- External economic conditions are changing fast, and require close attention or opportunities will be overlooked and challenges ignored. This is happening just when search firms are turning inward to address their own challenges. Search firms are attempting massive change to their internal culture and workflows on the fly. And while their employees are frantically developing band-aid workarounds, many organizations lack leaders who can architect new systems and processes.
- Once search firm leaders come to grips with the depth and nature of the digital divide, they can begin the long, slow, grueling work of rethinking how to deliver value to their clients and the organizational capabilities they will need to deliver it. They will need to review their organizational structure, the internal roles and responsibilities, the competencies required for each team, the internal workflows, and the external interfaces. As they forego face-to-face interviews, they will need to support their clients with a more evidence-based approach to hiring. Then they can begin to select and deploy collaboration tools and process automation approaches to become more nimble. (This is a good template to follow.)
In the sales-driven culture of executive search, few firms have attracted internal leaders with the ability to lead these types of initiatives.
The Path Forward Will Be Painful For Many Search Firms
It's now obvious that too many search firms relied far too heavily on face-to-face interviewing to create value when much better approaches were in plain sight. The ripple effects of that decision will be painful:
- As a result of that choice, search firms invested too heavily in pricey real estate to create the “right image” for their interviews.
- And as a result of that decision, typical retainer fees crept up over 30% of annual salary, which in turn required very highly paid search consultants to justify the fees.
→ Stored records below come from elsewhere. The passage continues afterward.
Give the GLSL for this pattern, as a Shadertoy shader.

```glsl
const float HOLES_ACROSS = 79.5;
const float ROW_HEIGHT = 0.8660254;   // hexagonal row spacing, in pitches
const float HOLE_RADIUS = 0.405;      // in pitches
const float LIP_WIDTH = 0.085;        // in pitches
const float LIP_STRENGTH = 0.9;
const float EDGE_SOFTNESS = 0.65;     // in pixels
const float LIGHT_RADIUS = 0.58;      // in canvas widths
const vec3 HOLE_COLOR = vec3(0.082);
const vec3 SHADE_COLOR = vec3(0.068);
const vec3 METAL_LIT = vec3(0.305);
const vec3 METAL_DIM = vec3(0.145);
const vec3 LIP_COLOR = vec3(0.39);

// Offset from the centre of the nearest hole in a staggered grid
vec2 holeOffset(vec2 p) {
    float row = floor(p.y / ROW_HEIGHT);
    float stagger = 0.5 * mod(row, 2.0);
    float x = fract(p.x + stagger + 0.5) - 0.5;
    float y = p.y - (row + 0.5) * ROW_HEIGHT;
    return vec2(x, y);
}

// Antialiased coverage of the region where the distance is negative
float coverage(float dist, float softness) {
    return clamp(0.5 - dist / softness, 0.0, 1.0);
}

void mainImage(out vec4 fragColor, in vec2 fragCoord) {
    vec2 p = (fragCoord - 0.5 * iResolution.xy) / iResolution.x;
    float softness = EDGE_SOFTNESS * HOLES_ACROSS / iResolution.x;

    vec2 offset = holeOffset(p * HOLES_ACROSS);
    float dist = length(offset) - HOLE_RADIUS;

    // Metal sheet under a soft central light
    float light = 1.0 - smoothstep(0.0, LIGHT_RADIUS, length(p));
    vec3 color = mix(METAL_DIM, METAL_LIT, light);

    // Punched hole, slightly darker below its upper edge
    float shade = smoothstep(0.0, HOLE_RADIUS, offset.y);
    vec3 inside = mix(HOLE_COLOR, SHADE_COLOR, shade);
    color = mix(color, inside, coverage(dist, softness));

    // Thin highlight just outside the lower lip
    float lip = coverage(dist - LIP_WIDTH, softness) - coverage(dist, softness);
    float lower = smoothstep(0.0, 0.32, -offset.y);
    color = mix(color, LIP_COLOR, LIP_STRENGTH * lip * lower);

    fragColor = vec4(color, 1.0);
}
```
- Now most search firms are saddled with the full expense of that outdated approach, no ability to deliver it during the next year or so, and clients who will be unwilling to pay for those past decisions.
Additional reading can be found in our Resource Library, including:
- A Guide for Search Committees
- The Case for Evidence-Based InterviewingTM
- How to Evaluate a Potential Recruiting Firm
- The Staffing Advisors Employer Guide to Interviewing